Malaysia Country profile


Malaysia’s economy slowed in 2018 as robust household consumption was met with tepid investment spending and slowing export growth. The recently elected Mahathir Mohamad government reinstated fuel subsidies and scrapped goods and service tax, which helped boost household consumption. But the political uncertainty in the lead up to the election and the cancellation of large infrastructure projects weighed on investment. Externally, the ongoing trade fracas between the US and China has taken the steam out of global trade, which has stymied Malaysia’s export volumes.

Growth in 2019 is forecast to remain slightly higher as private consumption is forecast to remain robust. But trends in the investment and export sectors will mirror that of 2018.

The highly educated work force and quality infrastructure will support the long-term outlook. China’s increasing shift into higher value-added production could support Malaysian firms involved in global supply chains.
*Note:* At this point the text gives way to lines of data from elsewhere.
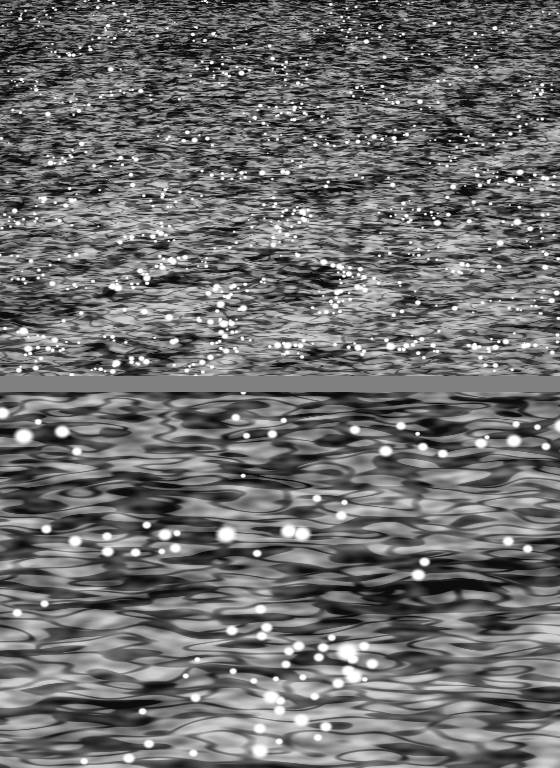
Top, the full canvas; bottom, a detail of the centre.
Reproduce this texture procedurally as a WebGL 1 fragment shader.

```glsl
precision highp float;

uniform vec2 u_resolution;

const float NEAR_RIPPLE = 0.0125;
const float FAR_RIPPLE = 0.0052;
const float RIPPLE_STRETCH = 4.8;
const float MEAN_WATER = 0.405;

vec2 hash2(vec2 cell) {
  vec3 h = fract(cell.xyx * vec3(0.1031, 0.1030, 0.0973));
  h += dot(h, h.yzx + 33.33);
  return fract((h.xx + h.yz) * h.zy);
}

vec2 gradientAt(vec2 cell) {
  float angle = 6.2832 * hash2(cell).x;
  return vec2(cos(angle), sin(angle));
}

float gradientNoise(vec2 p) {
  vec2 i = floor(p);
  vec2 f = p - i;
  vec2 w = f * f * f * (f * (f * 6.0 - 15.0) + 10.0);
  vec2 e = vec2(1.0, 0.0);
  float low = mix(dot(gradientAt(i), f),
                  dot(gradientAt(i + e.xy), f - e.xy), w.x);
  float high = mix(dot(gradientAt(i + e.yx), f - e.yx),
                   dot(gradientAt(i + e.xx), f - e.xx), w.x);
  return mix(low, high, w.y);
}

// Maps the canvas to ripple cells that shrink toward the horizon.
vec2 waterPlane(vec2 p, float centre) {
  float rippleSize = mix(NEAR_RIPPLE, FAR_RIPPLE, p.y);
  float depth = log(NEAR_RIPPLE / rippleSize) / (NEAR_RIPPLE - FAR_RIPPLE);
  return vec2((p.x - centre) / (rippleSize * RIPPLE_STRETCH), depth);
}

// Slow bands rising slightly to the right.
float swell(vec2 p) {
  vec2 tilted = vec2(p.x + 0.2 * p.y, p.y - 0.2 * p.x);
  return gradientNoise(tilted * vec2(2.5, 13.0) + 19.4);
}

// Soft grey ripples, cut by crisp dark troughs and long thin creases.
float rippleTone(vec2 q, float lift) {
  q.y += 0.8 * gradientNoise(q * vec2(0.60, 0.30) + 7.3);
  float broad = gradientNoise(q * vec2(0.40, 0.45) + 31.7);
  float streak = gradientNoise(q);
  float fine = gradientNoise(q * vec2(1.9, 1.7) + 53.1);
  float soft = 0.42 * broad + 0.50 * streak + 0.42 * fine + lift;

  float trough = gradientNoise(q * vec2(0.85, 1.15) + 117.2);
  trough += 0.35 * streak + 0.25 * broad + 0.5 * lift;
  float crease = abs(gradientNoise(q * vec2(0.7, 0.8) + 83.9));
  float crest = smoothstep(-0.16, -0.02, trough) * smoothstep(0.01, 0.11, crease);
  return 0.56 * soft + 0.28 * (crest - 0.54);
}

// Round glints in loose horizontal clusters.
float glints(vec2 p, float cellSize, float radius, float density, float seed) {
  vec2 home = floor(p / cellSize);
  float light = 0.0;
  for (int y = -1; y <= 1; y++) {
    for (int x = -1; x <= 1; x++) {
      vec2 cell = home + vec2(float(x), float(y));
      vec2 jitter = hash2(cell + seed);
      vec2 chance = hash2(cell + seed + 71.0);
      vec2 centre = (cell + jitter) * cellSize;
      float cluster = smoothstep(-0.12, 0.45,
                                 gradientNoise(centre * vec2(6.0, 18.0) + 11.0));
      float r = radius * mix(0.6, 1.3, chance.y) * mix(1.3, 0.7, centre.y);
      float blur = max(0.4 * r, 0.7 / u_resolution.y);
      float d = length((p - centre) * vec2(0.82, 1.0));
      float spot = 1.0 - smoothstep(r - blur, r + blur, d);
      light = max(light, spot * step(chance.x, density * cluster));
    }
  }
  return light;
}

void main() {
  vec2 p = gl_FragCoord.xy / u_resolution.y;
  float centre = 0.5 * u_resolution.x / u_resolution.y;

  // Water tone, darker in the distance
  vec2 q = waterPlane(p, centre);
  float lift = 0.42 * swell(p) + 0.28 * (0.5 - p.y);
  float tone = MEAN_WATER + rippleTone(q, lift);
  tone += 0.10 * gradientNoise(q * vec2(3.0, 1.5) + 90.0);

  // Darkened corners
  vec2 offset = vec2((p.x - centre) / centre, 2.0 * p.y - 1.0);
  tone *= 1.06 - 0.10 * dot(offset, offset);
  tone = clamp(tone, 0.05, 0.80);

  // Sun glints, large to small
  float sparkle = glints(p, 0.034, 0.0062, 0.28, 5.0);
  sparkle = max(sparkle, glints(p, 0.022, 0.0046, 0.28, 137.0));
  sparkle = max(sparkle, glints(p, 0.014, 0.0031, 0.27, 263.0));
  tone = mix(tone, 1.0, sparkle);

  gl_FragColor = vec4(vec3(tone), 1.0);
}
```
But the country will also need to identify its manufacturing niche to use its large stock of capital adequately. 



Malaysia is classed an upper-middle income economy by the World Bank with GDP per capita of close to US$10,000 in 2017. Per capita incomes are forecast to exceed US$14,000 by 2023—roughly equivalent to Maldives and Poland today.